[DATA SUPPLIED — start]

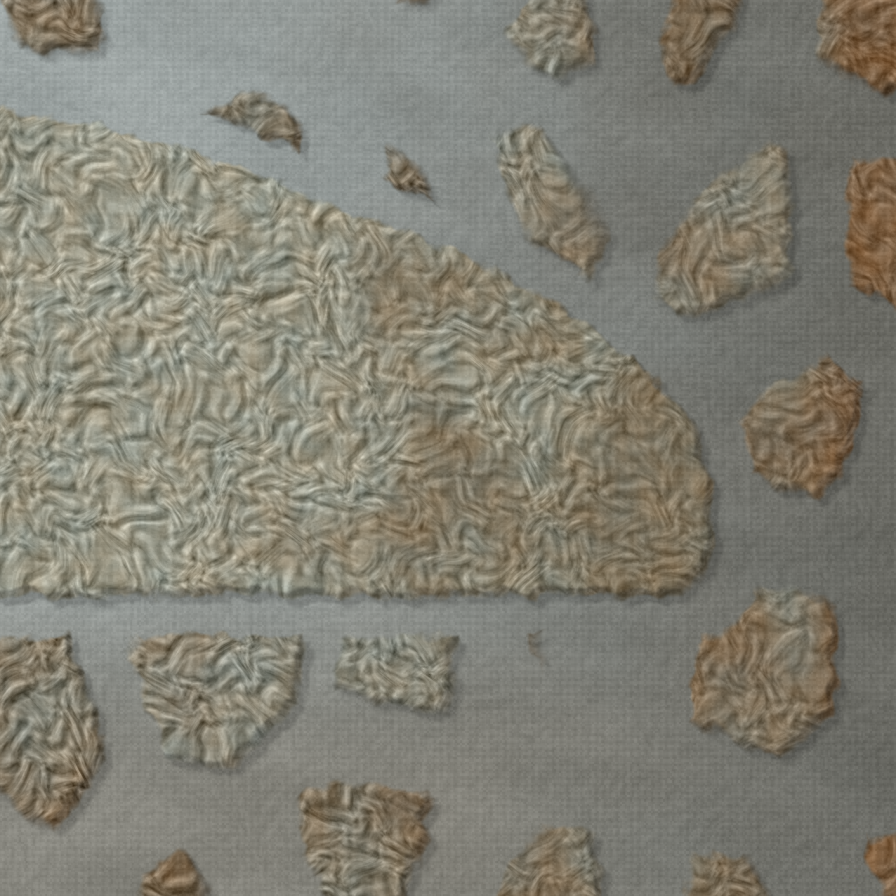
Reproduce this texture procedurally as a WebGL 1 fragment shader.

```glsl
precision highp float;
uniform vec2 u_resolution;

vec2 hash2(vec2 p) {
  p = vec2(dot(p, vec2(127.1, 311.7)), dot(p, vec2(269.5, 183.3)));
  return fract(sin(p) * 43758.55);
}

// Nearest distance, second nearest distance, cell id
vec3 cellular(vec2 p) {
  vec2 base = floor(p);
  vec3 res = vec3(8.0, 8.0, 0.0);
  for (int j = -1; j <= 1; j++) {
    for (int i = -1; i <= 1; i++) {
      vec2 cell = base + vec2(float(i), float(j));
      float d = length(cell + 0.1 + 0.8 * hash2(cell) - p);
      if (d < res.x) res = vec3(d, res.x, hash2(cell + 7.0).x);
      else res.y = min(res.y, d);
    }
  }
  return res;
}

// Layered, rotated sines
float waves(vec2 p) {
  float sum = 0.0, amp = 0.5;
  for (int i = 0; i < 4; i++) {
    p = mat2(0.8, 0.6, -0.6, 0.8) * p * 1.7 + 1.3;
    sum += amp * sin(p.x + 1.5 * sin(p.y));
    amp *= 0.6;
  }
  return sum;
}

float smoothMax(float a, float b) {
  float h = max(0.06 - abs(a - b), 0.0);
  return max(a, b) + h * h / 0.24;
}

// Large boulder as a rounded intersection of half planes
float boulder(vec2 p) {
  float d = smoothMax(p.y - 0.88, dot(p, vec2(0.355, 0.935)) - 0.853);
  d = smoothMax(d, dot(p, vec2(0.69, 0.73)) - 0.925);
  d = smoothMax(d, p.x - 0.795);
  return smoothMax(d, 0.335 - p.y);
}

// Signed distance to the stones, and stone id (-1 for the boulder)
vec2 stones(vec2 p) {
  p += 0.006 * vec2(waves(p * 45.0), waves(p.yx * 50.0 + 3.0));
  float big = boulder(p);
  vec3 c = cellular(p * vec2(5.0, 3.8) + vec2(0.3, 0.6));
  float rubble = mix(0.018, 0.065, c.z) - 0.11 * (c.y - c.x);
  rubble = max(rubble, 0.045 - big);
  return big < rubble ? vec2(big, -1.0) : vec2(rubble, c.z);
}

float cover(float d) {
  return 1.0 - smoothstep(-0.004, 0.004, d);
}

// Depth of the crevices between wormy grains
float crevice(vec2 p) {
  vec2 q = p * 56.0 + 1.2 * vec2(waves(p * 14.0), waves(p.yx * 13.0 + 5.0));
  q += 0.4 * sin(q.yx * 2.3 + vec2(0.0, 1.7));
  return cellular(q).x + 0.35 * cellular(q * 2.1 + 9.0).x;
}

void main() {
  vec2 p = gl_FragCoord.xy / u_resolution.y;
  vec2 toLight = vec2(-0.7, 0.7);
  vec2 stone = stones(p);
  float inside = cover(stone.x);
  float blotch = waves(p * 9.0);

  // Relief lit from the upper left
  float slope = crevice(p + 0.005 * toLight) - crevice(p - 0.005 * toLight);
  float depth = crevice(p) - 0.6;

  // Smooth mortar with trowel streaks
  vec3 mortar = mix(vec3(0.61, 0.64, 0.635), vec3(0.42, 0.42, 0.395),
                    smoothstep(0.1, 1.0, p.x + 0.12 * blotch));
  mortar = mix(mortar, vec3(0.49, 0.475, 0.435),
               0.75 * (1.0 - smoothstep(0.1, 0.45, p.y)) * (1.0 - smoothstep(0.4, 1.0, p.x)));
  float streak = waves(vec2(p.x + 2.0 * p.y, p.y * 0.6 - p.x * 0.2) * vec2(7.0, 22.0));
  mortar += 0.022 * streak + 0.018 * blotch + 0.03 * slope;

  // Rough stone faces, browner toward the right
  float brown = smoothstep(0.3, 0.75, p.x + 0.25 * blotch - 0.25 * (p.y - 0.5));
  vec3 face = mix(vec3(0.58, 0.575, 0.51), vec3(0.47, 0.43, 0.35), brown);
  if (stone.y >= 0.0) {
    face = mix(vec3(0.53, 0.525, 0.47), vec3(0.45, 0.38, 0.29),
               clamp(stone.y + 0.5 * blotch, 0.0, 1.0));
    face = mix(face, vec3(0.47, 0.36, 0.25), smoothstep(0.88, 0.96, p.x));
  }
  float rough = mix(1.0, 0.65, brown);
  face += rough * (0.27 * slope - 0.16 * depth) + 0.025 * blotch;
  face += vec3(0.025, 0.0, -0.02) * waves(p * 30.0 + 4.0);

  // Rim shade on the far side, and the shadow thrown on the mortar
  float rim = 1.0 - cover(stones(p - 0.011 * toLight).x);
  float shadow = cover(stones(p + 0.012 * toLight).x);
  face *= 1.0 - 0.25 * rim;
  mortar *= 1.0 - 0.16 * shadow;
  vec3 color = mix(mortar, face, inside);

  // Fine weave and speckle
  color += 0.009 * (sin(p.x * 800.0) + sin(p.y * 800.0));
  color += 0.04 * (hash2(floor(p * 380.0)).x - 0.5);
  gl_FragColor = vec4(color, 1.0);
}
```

[DATA SUPPLIED — finish]

> [PROBLEM REQUIREMENTS]
Only a number is wanted here: how many lines of the material hold the word "toLight".

> [SOLVED EXERCISE]
4